As a result, a new set of guidelines for athletics was developed which stated, among other things, that the school would not recruit students to play sports.
In March 1939 Sutherland announced he had asked the University of Pittsburgh to accept his resignation as head football coach “effective at once”.
He left his post with a lifetime collegiate coaching record of 144 wins against 28 losses and 14 ties.
The University of Pittsburgh still has a letter sent from a young boy who threatened to jump off a building downtown if Sutherland did not return to his post.
Coaching in the NFL
Following his resignation at Pitt, Sutherland was out of football for a year before he became the first “name” coach to switch from the college to professional ranks by signing a contract with the Brooklyn Dodgers of the NFL.
He stayed for two seasons and both times he missed winning the Eastern Pro title by a single contest.
He left the Dodgers to join the Navy during World War Two, despite being 53 at the time.
After the war he was lured back to the town he loved and signed a contract to coach the Pittsburgh Steelers in the NFL.
Tim Rooney, son of Steelers founder Art Rooney, said Sutherland’s nickname was ‘Jock’ but nobody had the nerve to say ‘Jock’ in front of him.
“It was always ‘Doctor’ Sutherland,” he said.
“Everyone was in awe of him.
“The University of Pittsburgh was talked about the way Catholics talked about the Vatican.”

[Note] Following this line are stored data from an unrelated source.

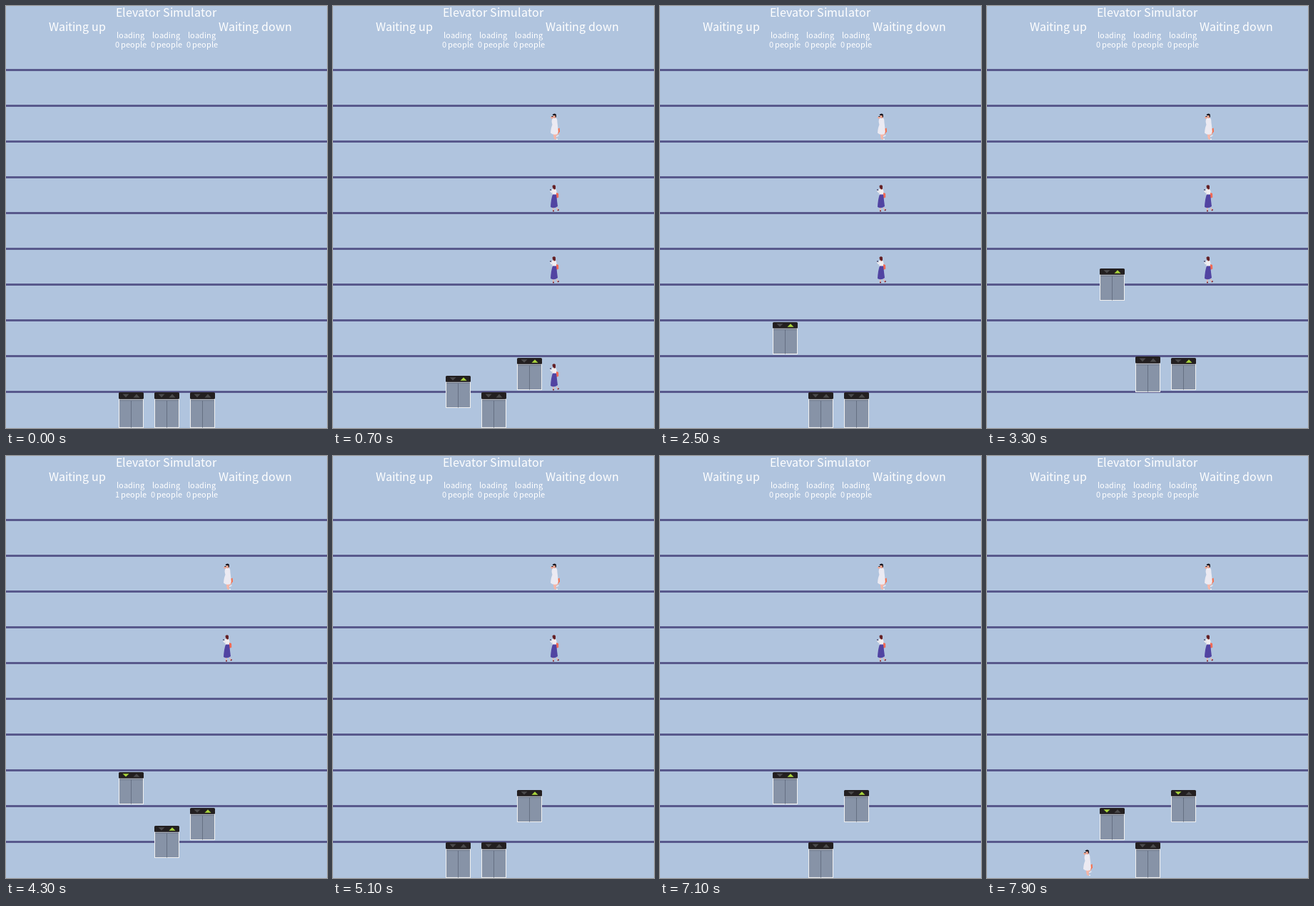
These frames come from a looping animation (450 by 590 pixels, 8 s). An HTML page:

```html
<!DOCTYPE html>
<html lang="en">
<head>
<meta charset="utf-8">
<title>Elevator Simulator</title>
<style>
  html, body { margin: 0; width: 100%; height: 100%; overflow: hidden; background: #b0c4de; }
  svg { display: block; }
  text { fill: #fff; white-space: pre; font-family: "Noto Sans CJK SC", "Noto Sans CJK JP", "Noto Sans", sans-serif; }
  .arrow { fill: #4b4a4b; }
  .lit { fill: #a9d53c; }
</style>
</head>
<body>
<svg id="stage" width="450" height="590" viewBox="0 0 450 590">
  <defs>
    <g id="white">
      <path d="M5 4L2 4.5 1 6.5 4 8z" fill="#f6a58e"/>
      <path d="M4.5 27L5.5 34 6.5 36.5H10L8.5 34 9 31 12 29.5 11.5 27z" fill="#f7b5a6"/>
      <path d="M9 32.5l3.5-1.5M9 36.2h2" stroke="#fff" fill="none"/>
      <path d="M11 21.5L13.6 20.5 14 25.5 11.5 29z" fill="#f5714f"/>
      <path d="M4 7L9 6.5Q11 9 10.5 13L11.5 22Q12.5 26 10.5 29Q5 31 1 27.5Q1.5 20 3.5 16Q1.5 10 4 7z" fill="#eceaf2"/>
      <path d="M5 2.5H8.5V6L7 7.2 5 6z" fill="#f6a58e"/>
      <path d="M3.5 2Q6 -.8 8.8 1.5L9 5 7.8 6 7.5 3 4.5 3z" fill="#17151c"/>
      <path d="M2.5 4.5h2" stroke="#17151c"/>
    </g>
    <g id="purple">
      <path d="M5 32L4.5 36.5M9.5 32L11.5 36" stroke="#f2b3a4" stroke-width="1.3"/>
      <path d="M4 36.5h2M11 36l1.6-1.5" stroke="#7c1c26" stroke-width="1.6"/>
      <path d="M4 6.5L2.2 10.5.5 8" stroke="#f1eef0" stroke-width="1.3" fill="none"/>
      <path d="M.2 7h1.5" stroke="#34294a" stroke-width="1.5"/>
      <path d="M3 6.5Q6 5 9 7L10 14H3.5z" fill="#f1eef0"/>
      <path d="M9 11L12 12 12.3 17.5 9 19z" fill="#f26a55"/>
      <path d="M4 13.5H9L11 30Q6 34 1 31Q1.5 20 4 13.5z" fill="#5144a2"/>
      <path d="M4.5 2.5H7.5V6.5H5z" fill="#e79a86"/>
      <path d="M3.5 1.5Q6-.8 8 1.5L8 5.5 6.5 6.5 4 4.5z" fill="#642126"/>
    </g>
  </defs>
  <path id="floors" stroke="#58598c" stroke-width="3"/>
  <g id="people"></g>
  <g id="lifts"></g>
  <g id="labels"></g>
</svg>
<script>
const STEP = 100, STEPS = 80, FLOOR = 50, GROUND = 540;
const $ = id => document.getElementById(id);
const pen = document.createElement('canvas').getContext('2d');

function add(parent, tag, attrs) {
  const el = document.createElementNS('http://www.w3.org/2000/svg', tag);
  for (const key in attrs) el.setAttribute(key, attrs[key]);
  return parent.appendChild(el);
}

// Centred text whose glyphs advance by whole pixels.
function label(cx, y, size, string) {
  const el = add($('labels'), 'text', { y, 'font-size': size });
  pen.font = size + 'px ' + getComputedStyle(el).fontFamily;
  const widths = [...string].map(ch => Math.round(pen.measureText(ch).width));
  let x = Math.floor(cx - widths.reduce((a, b) => a + b) / 2);
  el.setAttribute('x', widths.map(w => (x += w) - w).join(' '));
  el.textContent = string;
  return el;
}

let lines = '';
for (let y = 89.5; y < GROUND; y += FLOOR) lines += `M0 ${y}H450`;
$('floors').setAttribute('d', lines);

label(225, 15, 16, 'Elevator Simulator');
label(100, 35, 16, 'Waiting up');
label(350, 35, 16, 'Waiting down');

// trips: [departure step, destination floor]; loads: [step, passengers]
const lifts = [
  { x: 158,
    trips: [[6, 1], [13, 0], [21, 2], [30, 4], [39, 0], [60, 2], [71, 3], [75, 0]],
    loads: [[37, 1], [49, 0]] },
  { x: 208,
    trips: [[13, 1], [19, 0], [27, 1], [34, 0], [42, 1], [47, 0], [58, 1], [65, 0]],
    loads: [[76, 3]] },
  { x: 258,
    trips: [[5, 1], [12, 0], [27, 1], [33, 1.5], [35, 0], [41, 1], [50, 2], [53, 0], [68, 2], [78, 0]],
    loads: [[9, 1], [16, 0]] }
];

// [figure, x, floor, first step, end step]
const people = [
  ['white', 303, 8, 3, 80],
  ['purple', 303, 6, 3, 80],
  ['purple', 303, 4, 3, 37],
  ['purple', 303, 1, 3, 9],
  ['purple', 133, 0, 74, 76],
  ['white', 118, 0, 74, 76],
  ['purple', 103, 0, 74, 76],
  ['white', 88, 0, 74, 76],
  ['white', 133, 0, 76, 80]
].map(([figure, x, floor, from, to]) => ({
  from, to,
  el: add($('people'), 'use', { href: '#' + figure, x: x + 1, y: GROUND + 10 - floor * FLOOR })
}));

for (const lift of lifts) {
  const g = lift.el = add($('lifts'), 'g', {});
  add(g, 'rect', { x: .5, y: 9, width: 34, height: 35.5, fill: '#8793a7', stroke: '#f0f0f0' });
  add(g, 'path', { d: 'M1 10.3H34M17.5 10V44.5', stroke: '#667083', fill: 'none' });
  add(g, 'rect', { width: 35, height: 8.8, rx: 1.6, fill: '#231f20' });
  lift.down = add(g, 'path', { d: 'M5.5 2.3H14.5L10 6.6z' });
  lift.up = add(g, 'path', { d: 'M20.5 6.8H29.5L25 2.3z' });
  const cx = lift.x + 17;
  label(cx, 45, 11, 'loading');
  lift.count = label(cx, 58, 11, '0 people');
}

function pose(trips, step) {
  let floor = 0, dir = 0, at = 0;
  for (const [start, to] of trips) {
    if (step < start) break;
    const hops = 2 * Math.abs(to - floor), done = step - start;
    dir = done <= hops ? Math.sign(to - floor) : 0;
    at = dir ? floor + dir * done / 2 : to;
    floor = to;
  }
  return { at, dir };
}

function draw(step) {
  for (const lift of lifts) {
    const { at, dir } = pose(lift.trips, step);
    const y = GROUND - at * FLOOR;
    lift.el.setAttribute('transform', dir
      ? `translate(${lift.x} ${y + 2})`
      : `translate(${lift.x} ${y}) scale(1 ${50 / 45})`);
    lift.up.setAttribute('class', dir > 0 ? 'lit' : 'arrow');
    lift.down.setAttribute('class', dir < 0 ? 'lit' : 'arrow');
    const load = lift.loads.filter(([t]) => t <= step).pop();
    lift.count.textContent = (load ? load[1] : 0) + ' people';
  }
  for (const p of people)
    p.el.setAttribute('visibility', step >= p.from && step < p.to ? 'visible' : 'hidden');
}

function tick() {
  draw(Math.floor(performance.now() / STEP) % STEPS);
  requestAnimationFrame(tick);
}
tick();
</script>
</body>
</html>
```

Sutherland didn’t need to raise his voice with his players, because he was such a regal and intimidating figure.
He took them to their first play-off berth in 1947 before he became sick a year later during a scouting trip for the Steelers.
Sutherland was found in his car in Bandana, Kentucky, where he was experiencing confusion and was then taken to a hospital in Cairo, Illinois, where he was initially diagnosed with “nervous exhaustion”.

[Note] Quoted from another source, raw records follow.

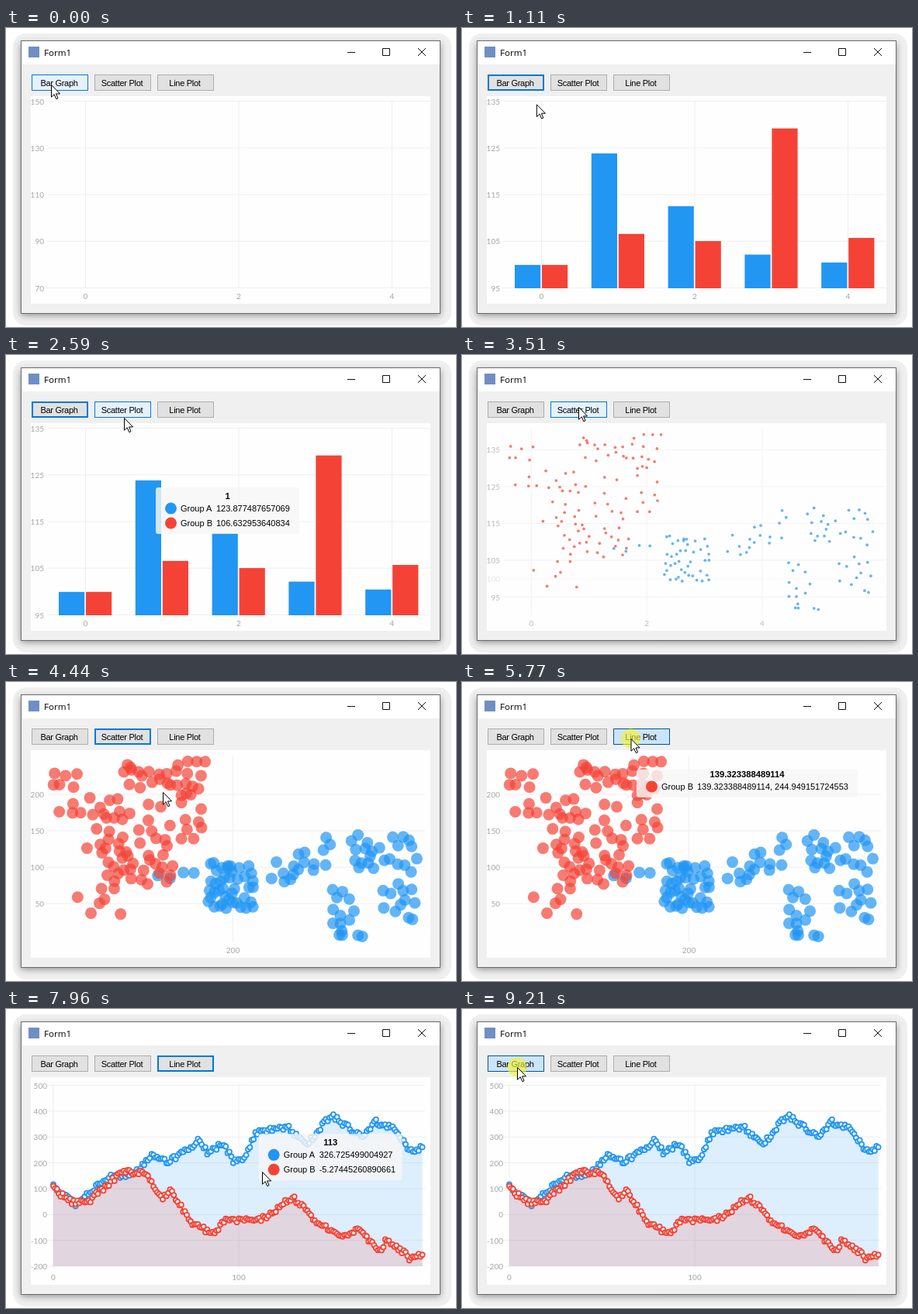
Recreate the animation shown at these times as an HTML page. Size 580 px wide and 386 px high, loop 9290 ms.

```html
<!DOCTYPE html>
<html lang="en">
<head>
<meta charset="utf-8">
<title>Form1</title>
<style>
html, body { margin: 0; width: 100%; height: 100%; overflow: hidden; background: #fff; }
svg { display: block; width: 580px; height: 386px; }
text { font-family: "Liberation Sans", Arial, sans-serif; font-size: 11px; white-space: pre; }
.title { font-family: "Open Sans", sans-serif; font-size: 11.6px; }
.label { font-family: Lato, sans-serif; font-size: 10px; fill: #a6a6a6; }
.button { letter-spacing: -.28px; text-anchor: middle; }
.head { font-weight: bold; font-size: 11.2px; text-anchor: middle; }
</style>
</head>
<body>
<svg viewBox="0 0 580 386">
  <defs>
    <filter id="soft" x="-10%" y="-10%" width="120%" height="120%"><feGaussianBlur stdDeviation="4"/></filter>
    <clipPath id="halo"><rect x="9" y="7" width="565" height="377" rx="17"/></clipPath>
    <clipPath id="panel"><rect x="32" y="88" width="515" height="268"/></clipPath>
  </defs>
  <g clip-path="url(#halo)">
    <rect width="580" height="386" fill="#efefef"/>
    <rect x="19" y="20" width="541" height="351" fill="#000" opacity=".4" filter="url(#soft)"/>
  </g>
  <rect x="19.5" y="16.5" width="540" height="352" fill="#f0f0f0" stroke="#6b6b6b"/>
  <rect x="20" y="17" width="539" height="30" fill="#fff"/>
  <rect x="29" y="24" width="14" height="14" fill="#6f8fc4"/>
  <text class="title" x="49" y="36">Form1</text>
  <path d="M440 31.5H450M485.500 26.500H494.500V35.500H485.500ZM531 26L541 36M541 26L531 36" fill="none" stroke="#111"/>
  <rect x="32" y="88" width="515" height="268" fill="#fefefe"/>
  <g id="chart" clip-path="url(#panel)"></g>
  <g id="overlay"></g>
</svg>
<script>
// All times below are in ticks: the picture is refreshed at a steady rate.
const LOOP = 9290, TICK = 78.07, LAST_TICK = 118;
const BLUE = '#2196f3', RED = '#f44336';
const chart = document.getElementById('chart');
const overlay = document.getElementById('overlay');

const mix = (a, b, p) => a + (b - a) * p;
const progress = (t, from, to) => Math.max(0, Math.min(1, (t - from) / (to - from)));
const range = (from, to, step = 1) => Array.from({ length: Math.round((to - from) / step) + 1 }, (_, i) => from + i * step);

function seeded(seed) {
  return () => (seed = (seed * 16807) % 2147483647) / 2147483647;
}

// Linear interpolation along keys of [time, ...values].
function track(keys, t) {
  const i = Math.max(1, keys.findIndex(k => k[0] >= t));
  const after = t > keys[keys.length - 1][0];
  const [a, b] = after ? keys.slice(-2) : [keys[i - 1], keys[i]];
  const p = progress(t, a[0], b[0]);
  return a.slice(1).map((v, k) => mix(v, b[k + 1], p));
}

const pointer = [[13, 58, 73], [19, 285, 225], [22, 196, 207], [23, 196, 207], [26, 240, 235], [30, 230, 225],
  [33, 152, 81], [35, 150, 67], [56, 150, 67], [57, 202, 142], [63, 225, 190], [68, 236, 172], [72, 217.5, 73],
  [91, 217.5, 73], [94, 228, 170], [96, 150, 195], [101, 350, 215], [104, 290, 200], [106, 290, 200], [115, 71, 75]];

// Data
const groupA = [100, 123.877487657069, 112.561837204915, 102.204917365128, 100.519273846051];
const groupB = [100, 106.632953640834, 105.104382917756, 129.218460357294, 105.773918264507];

// Jittered line through its main turning points [index, y].
function wander(turns, seed) {
  const rand = seeded(seed);
  return range(0, 199).map(i => track(turns, i)[0] + (rand() - .5) * 7);
}
const lineA = wander([[0, 230], [12, 251], [30, 217], [44, 212], [53, 187], [62, 198], [79, 169], [83, 185],
  [92, 173], [97, 197], [102, 196], [109, 160], [126, 152], [137, 175], [150, 136], [167, 168], [173, 145],
  [183, 154], [193, 184], [199, 178]], 71);
const lineB = wander([[0, 232], [10, 249], [20, 246], [38, 209], [50, 213], [59, 246], [63, 233], [75, 278],
  [86, 289], [93, 273], [115, 270], [129, 242], [142, 275], [155, 293], [165, 284], [176, 312], [180, 297],
  [193, 323], [199, 315]], 503);
const lineX = i => 61 + i * 2.39;

// Evenly spread dots in regions [x0, y0, x1, y1, count]: each dot is the roomiest of three tries.
function scatter(regions, seed) {
  const rand = seeded(seed), dots = [];
  const room = ([x, y]) => Math.min(20, ...dots.map(d => Math.hypot(d[0] - x, d[1] - y)));
  for (const [x0, y0, x1, y1, count] of regions) {
    for (let i = 0; i < count; i++) {
      const tries = range(1, 3).map(() => [mix(x0, x1, rand()), mix(y0, y1, rand())]);
      dots.push(tries.sort((a, b) => room(b) - room(a))[0]);
    }
  }
  return dots;
}
const redDots = scatter([[61, 115, 99, 173, 10], [104, 149, 160, 222, 22], [130, 222, 215, 262, 23],
  [148, 106, 226, 137, 17], [160, 150, 214, 220, 10], [214, 102, 257, 210, 20], [86, 265, 151, 301, 7]], 907);
const blueDots = scatter([[194, 243, 243, 256, 4], [260, 232, 319, 292, 42], [339, 220, 400, 258, 13],
  [404, 200, 421, 245, 4], [445, 197, 533, 246, 24], [486, 260, 529, 307, 12], [421, 265, 449, 312, 9],
  [428, 300, 434, 328, 4], [450, 327, 469, 329, 2]], 4421);

// Axes
const scale = (v0, p0, v1, p1) => v => p0 + (v - v0) * (p1 - p0) / (v1 - v0);
const axes = (xs, x, ys, y, labelX, right) => ({ xs, x, ys, y, labelX, right });
const emptyAxes = axes([0, 2, 4], scale(0, 102.5, 4, 497.5), range(70, 150, 20), scale(70, 335.5, 150, 94.5), 49, 547);
const barAxes = axes([0, 2, 4], emptyAxes.x, range(95, 135, 10), scale(95, 335.5, 135, 94.5), 49, 547);
const dotAxes = axes([200], scale(0, 50, 200, 292.5), range(50, 200, 50), scale(50, 286, 200, 145), 49, 540);
const lineAxes = axes([0, 100], scale(0, 61, 100, 300), range(-200, 500, 100), scale(-200, 332, 500, 98.5), 53, 540);

function drawAxes(from, to, p) {
  const layer = (a, opacity) => {
    if (!opacity) return '';
    let s = `<g opacity="${opacity}">`;
    for (const v of a.ys) {
      const y = mix(from.y(v), to.y(v), p);
      s += `<path d="M53 ${y}H${a.right}" stroke="#efefef"/><text class="label" text-anchor="end" x="${a.labelX}" y="${y + 4}">${v}</text>`;
    }
    for (const v of a.xs) {
      const x = mix(from.x(v), to.x(v), p);
      s += `<path d="M${x} 95V336" stroke="#efefef"/><text class="label" text-anchor="middle" x="${x}" y="350">${v}</text>`;
    }
    return s + '</g>';
  };
  return layer(from, 1 - p) + layer(to, p);
}

function drawBars(p, lit) {
  const series = (values, left, color) => values.map((v, i) => {
    const h = (v - 95) * 6.03 * p;
    return `<rect x="${left + 98.8 * i}" y="${336 - h}" width="33.2" height="${h}" fill="${color}" opacity="${i === lit ? .8 : 1}"/>`;
  }).join('');
  return series(groupA, 68, BLUE) + series(groupB, 103, RED);
}

function drawDots(p) {
  const series = (dots, color) => `<g fill="${color}" fill-opacity=".7">` +
    dots.map(([x, y]) => `<circle cx="${x}" cy="${y}" r="${7.5 * p}"/>`).join('') + '</g>';
  return series(blueDots, BLUE) + series(redDots, RED);
}

function drawLines(p) {
  const series = (heights, color) => {
    const points = heights.map((y, i) => [lineX(i), mix(332, y, p)]);
    const path = 'M' + points.map(q => q.join(' ')).join('L');
    return `<path d="${path}V332H61Z" fill="${color}" fill-opacity=".15"/>` +
      `<path d="${path}" fill="none" stroke="${color}" stroke-width="2"/>` +
      `<g fill="#fff" stroke="${color}" stroke-width="1.8">` +
      points.map(([x, y]) => `<circle cx="${x}" cy="${y}" r="3"/>`).join('') + '</g>';
  };
  return series(lineA, BLUE) + series(lineB, RED);
}

// Tooltips
const tipRow = (y, color, name, value) => `<circle cx="19.5" cy="${y}" r="7.5" fill="${color}"/>
  <text x="32" y="${y + 4}">${name}</text><text x="78" y="${y + 4}">${value}</text>`;

const tipBox = ([x, y], w, h, titleY, title, rows) => `<g transform="translate(${x} ${y})">
  <rect width="${w}" height="${h}" rx="3" fill="#f7f7f7" opacity=".82"/>
  <text class="head" x="${w / 2}" y="${titleY}">${title}</text>${rows}</g>`;

const pairTip = (at, index, a, b) => tipBox(at, 185, 60, 15, index,
  tipRow(27, BLUE, 'Group A', a.toPrecision(15)) + tipRow(46, RED, 'Group B', b.toPrecision(15)));

const pointTip = (at, x, y) => tipBox(at, 285, 36, 10, x, tipRow(22, RED, 'Group B', `${x}, ${y}`));

const barTip = [[18, 280, 190], [22, 189, 167], [23, 189, 167], [26, 225, 203], [31, 225, 203], [33, 193, 171], [34, 189, 167]];
const dotTip = [[58, 226, 130], [64, 230, 205], [69, 233, 145], [71, 225, 113]];
const lineTip = [[96, 82, 122], [101, 350, 150], [104, 277, 184], [107, 277, 184], [109, 268, 186]];

function drawTip(t) {
  if (t >= 18 && t < 43) {
    const i = t < 21 ? 2 : 1;
    return pairTip(track(barTip, t), i, groupA[i], groupB[i]);
  }
  if (t >= 58 && t < 76) {
    const at = track(dotTip, t);
    if (t >= 68) return pointTip(at, '139.323388489114', '244.949151724553');
    const [px, py] = track(pointer, t);
    return pointTip(at, ((px - 50) / 1.2125).toPrecision(15), (50 + (286 - py) / .94).toPrecision(15));
  }
  if (t >= 96 && t < 118) {
    const i = Math.round((track(pointer, Math.min(t, 106))[0] - 61) / 2.39);
    const value = y => (265.3 - y) / .33357;
    return pairTip(track(lineTip, t), i, value(lineA[i]), value(lineB[i]));
  }
  return '';
}

// Buttons and pointer
const isPressed = t => t === 38 || t === 74 || t === 75 || t >= 117;

function drawButtons(t, [px, py]) {
  const focus = t < 38 || t >= 117 ? 0 : t < 74 ? 1 : 2;
  return ['Bar Graph', 'Scatter Plot', 'Line Plot'].map((name, i) => {
    const x = 33 + 81 * i;
    const hover = px >= x && px <= x + 73 && py >= 60 && py <= 81;
    const [fill, edge] = hover && isPressed(t) ? ['#cce4f7', '#005499']
      : hover ? ['#e5f1fb', '#0078d7']
      : ['#e1e1e1', focus === i ? '#0078d7' : '#adadad'];
    const w = !hover && focus === i ? 2 : 1;
    return `<rect x="${x + w / 2}" y="${60 + w / 2}" width="${73 - w}" height="${21 - w}" fill="${fill}" stroke="${edge}" stroke-width="${w}"/>
      <text class="button" x="${x + 35.5}" y="75">${name}</text>`;
  }).join('');
}

function drawPointer(t, [x, y]) {
  const glow = isPressed(t) ? `<circle cx="${x}" cy="${y}" r="12.5" fill="#f2f236" opacity=".65"/>` : '';
  return glow + `<path transform="translate(${x} ${y})" d="M.5 .5V16.200L4.200 12.700L6.800 18.700L9 17.700L6.500 11.900H11.600Z" fill="#fff" stroke="#000"/>`;
}

function drawChart(t) {
  if (t < 45) {
    const p = progress(t, 3, 8);
    const lit = t >= 24 && t < 32 ? 1 : t >= 18 && t < 21 ? 2 : -1;
    return drawAxes(emptyAxes, barAxes, p) + (t < 39 ? drawBars(p, lit) : '');
  }
  if (t < 83) {
    const p = progress(t, 44, 48);
    return drawAxes(barAxes, dotAxes, p) + (t < 76 ? drawDots(p) : '');
  }
  const p = progress(t, 82, 87);
  return drawAxes(dotAxes, lineAxes, p) + drawLines(p);
}

let shown = -1;
function frame() {
  const t = Math.min(LAST_TICK, Math.floor(performance.now() % LOOP / TICK + .3));
  if (t !== shown) {
    shown = t;
    const at = track(pointer, t);
    chart.innerHTML = drawChart(t);
    overlay.innerHTML = drawButtons(t, at) + drawTip(t) + drawPointer(t, at);
  }
  requestAnimationFrame(frame);
}
frame();
</script>
</body>
</html>
```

He was flown back to Pittsburgh for further treatment.
An exploratory surgery was required to determine whether he was suffering from a haemorrhage or a tumour.
Sutherland died four days later on April 11 1948, following surgery to remove a malignant brain tumour.
“Jock, above all, was a leader,” said the Pittsburgh Post-Gazette in an editorial upon his death.
“This impressed you at once on first meeting him.
“Character, restraint and sincerity were written in his bearing.
“There is nothing anybody can say about the passing of Jock Sutherland that isn’t felt in the heart of every man and woman in Pittsburgh.
“In any list of the district’s assets, he was close to the top.’’
Sutherland was elected to the College Football Hall of Fame in 1951.
Pitt’s Sutherland Hall student housing facility and nearby Sutherland Drive were named after him.
Sutherland is a Pittsburgh legend and is buried at Homewood Cemetery among Pittsburgh dignitaries such as Frick, Mellon and Heinz.
Carson Long, place-kicker for Pitt’s national championship team of 1976, became “fascinated” with college coaches from the first half of the 20th century.
Long knew of Sutherland, of course but he wanted to know more.
He read articles and books and went to visit Sutherland’s gravesite.
Tears came to his eyes when he saw the grass wasn’t mowed and there was mould all over the stone.
He started the Sutherland Restoration Fund after taking photos of the site and showing them to some of his old teammates.
They managed to raise just under $10,000 and restored the site.
Sutherland’s stone is connected to one bearing the name of his sister, Marion Burns Sutherland.
The University of Pittsburgh described Sutherland as “Pitt football’s all-time crown jewel” who “set impeccable standards of excellence” and “became a larger-than-life figure not only at Pitt but throughout the college football world”.
Grantland Rice, one of the greatest sportswriters from the golden age of newspapers, described Sutherland as “Scotland’s greatest football son”.